- Opening Delimiter -

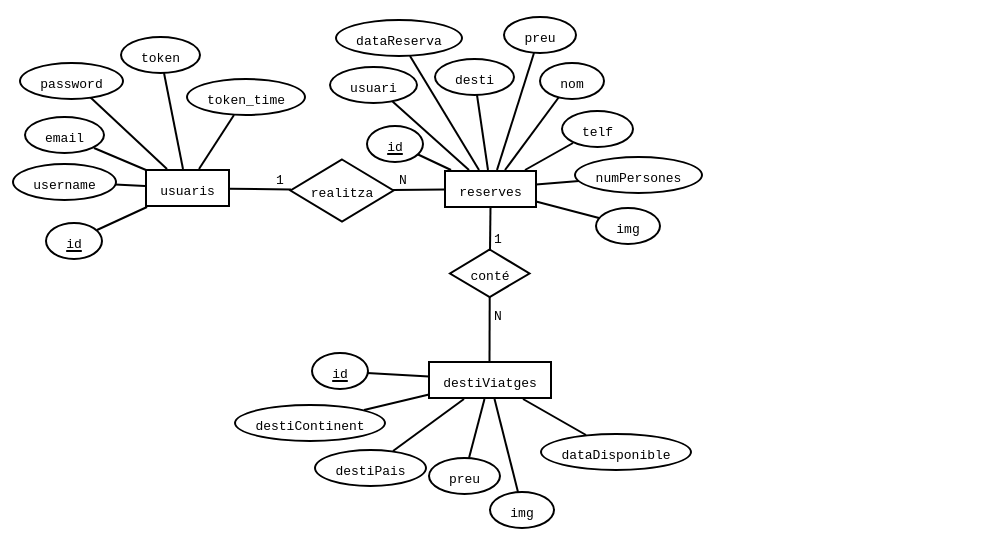
<!DOCTYPE html>
<html lang="ca">
<head>
<meta charset="utf-8">
<title>Diagrama entitat-relació</title>
<style>
:root { --ink: #000; --paper: #fff; }
* { box-sizing: border-box; }
html, body { margin: 0; background: var(--paper); }
.diagram {
  position: relative; width: 1004px; height: 544px; overflow: hidden;
  background: var(--paper); color: var(--ink);
  font: 13px/15px "Liberation Mono", monospace;
}
.links { position: absolute; inset: 0; fill: none; stroke: var(--ink); stroke-width: 2; }
.links polygon { fill: var(--paper); }
.attribute, .entity, .relation, .cardinality {
  position: absolute; left: var(--x); top: var(--y);
  display: flex; align-items: center; justify-content: center; white-space: nowrap;
}
.attribute, .entity {
  width: var(--w); height: 38px; padding-top: 6px;
  border: 2px solid var(--ink); background: var(--paper);
}
.attribute { border-radius: 50%; }
.key { text-decoration: underline; text-decoration-thickness: 2px; text-underline-offset: 2px; }
.relation { width: var(--w); height: 15px; }
.cardinality { width: 8px; height: 15px; }
</style>
</head>
<body>
<main class="diagram">
  <svg class="links" width="1004" height="544" viewBox="0 0 1004 544" aria-hidden="true">
    <g class="usuaris-links">
      <line x1="90" y1="97" x2="167" y2="169"/>
      <line x1="164" y1="73" x2="183" y2="169"/>
      <line x1="234" y1="115" x2="199" y2="169"/>
      <line x1="94" y1="148" x2="146" y2="170"/>
      <line x1="115" y1="184.5" x2="145" y2="186"/>
      <line x1="97" y1="230" x2="147" y2="207"/>
    </g>
    <g class="reserves-links">
      <line x1="410" y1="56" x2="479" y2="170"/>
      <line x1="392" y1="101" x2="469" y2="170"/>
      <line x1="477" y1="95" x2="488" y2="170"/>
      <line x1="534" y1="53" x2="497" y2="170"/>
      <line x1="559" y1="97" x2="505" y2="170"/>
      <line x1="573" y1="143" x2="525" y2="170"/>
      <line x1="417" y1="154" x2="451" y2="170"/>
      <line x1="536" y1="184.5" x2="579" y2="181"/>
      <line x1="536" y1="201.5" x2="599" y2="218"/>
    </g>
    <g class="viatges-links">
      <line x1="367" y1="373" x2="429" y2="376.5"/>
      <line x1="364" y1="410" x2="429" y2="394.5"/>
      <line x1="393" y1="451" x2="464" y2="399"/>
      <line x1="469" y1="458" x2="484.5" y2="399"/>
      <line x1="518" y1="492" x2="494.5" y2="399"/>
      <line x1="586" y1="435" x2="523" y2="399"/>
    </g>
    <g class="relation-links">
      <line x1="229" y1="188.7" x2="291" y2="189.5"/>
      <line x1="393" y1="190" x2="445" y2="189.5"/>
      <line x1="490.5" y1="207" x2="490" y2="250"/>
      <line x1="489.7" y1="297" x2="489.5" y2="362"/>
      <polygon points="342,159.5 393.5,190.5 342,221.5 290.5,190.5"/>
      <polygon points="489.7,249.5 529.5,273.5 489.7,297 450,273.5"/>
    </g>
  </svg>

  <section aria-label="usuaris">
    <div class="attribute" style="--x:120px;--y:36px;--w:81px">token</div>
    <div class="attribute" style="--x:19px;--y:62px;--w:105px">password</div>
    <div class="attribute" style="--x:186px;--y:78px;--w:120px">token_time</div>
    <div class="attribute" style="--x:24px;--y:116px;--w:81px">email</div>
    <div class="attribute" style="--x:12px;--y:163px;--w:105px">username</div>
    <div class="attribute key" style="--x:45px;--y:222px;--w:58px">id</div>
    <div class="entity" style="--x:145px;--y:169px;--w:85px">usuaris</div>
  </section>

  <section aria-label="reserves">
    <div class="attribute" style="--x:335px;--y:19px;--w:128px">dataReserva</div>
    <div class="attribute" style="--x:503px;--y:16px;--w:74px">preu</div>
    <div class="attribute" style="--x:329px;--y:66px;--w:89px">usuari</div>
    <div class="attribute" style="--x:434px;--y:58px;--w:81px">desti</div>
    <div class="attribute" style="--x:539px;--y:62px;--w:66px">nom</div>
    <div class="attribute" style="--x:561px;--y:110px;--w:73px">telf</div>
    <div class="attribute key" style="--x:366px;--y:125px;--w:58px">id</div>
    <div class="attribute" style="--x:574px;--y:156px;--w:129px">numPersones</div>
    <div class="attribute" style="--x:595px;--y:207px;--w:66px">img</div>
    <div class="entity" style="--x:444px;--y:170px;--w:93px">reserves</div>
  </section>

  <section aria-label="destiViatges">
    <div class="attribute key" style="--x:311px;--y:352px;--w:58px">id</div>
    <div class="attribute" style="--x:234px;--y:404px;--w:152px">destiContinent</div>
    <div class="attribute" style="--x:314px;--y:449px;--w:113px">destiPais</div>
    <div class="attribute" style="--x:428px;--y:457px;--w:73px">preu</div>
    <div class="attribute" style="--x:489px;--y:491px;--w:66px">img</div>
    <div class="attribute" style="--x:540px;--y:433px;--w:152px">dataDisponible</div>
    <div class="entity" style="--x:428px;--y:361px;--w:124px">destiViatges</div>
  </section>

  <section aria-label="relacions">
    <div class="relation" style="--x:290px;--y:186px;--w:104px">realitza</div>
    <div class="relation" style="--x:450px;--y:269px;--w:80px">conté</div>
    <span class="cardinality" style="--x:276px;--y:173px">1</span>
    <span class="cardinality" style="--x:399px;--y:173px">N</span>
    <span class="cardinality" style="--x:494px;--y:232px">1</span>
    <span class="cardinality" style="--x:494px;--y:309px">N</span>
  </section>
</main>
</body>
</html>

- Closing Delimiter -

Find and copy each line above holding "cardinality".

# Answer section:
.attribute, .entity, .relation, .cardinality {
.cardinality { width: 8px; height: 15px; }
    <span class="cardinality" style="--x:276px;--y:173px">1</span>
    <span class="cardinality" style="--x:399px;--y:173px">N</span>
    <span class="cardinality" style="--x:494px;--y:232px">1</span>
    <span class="cardinality" style="--x:494px;--y:309px">N</span>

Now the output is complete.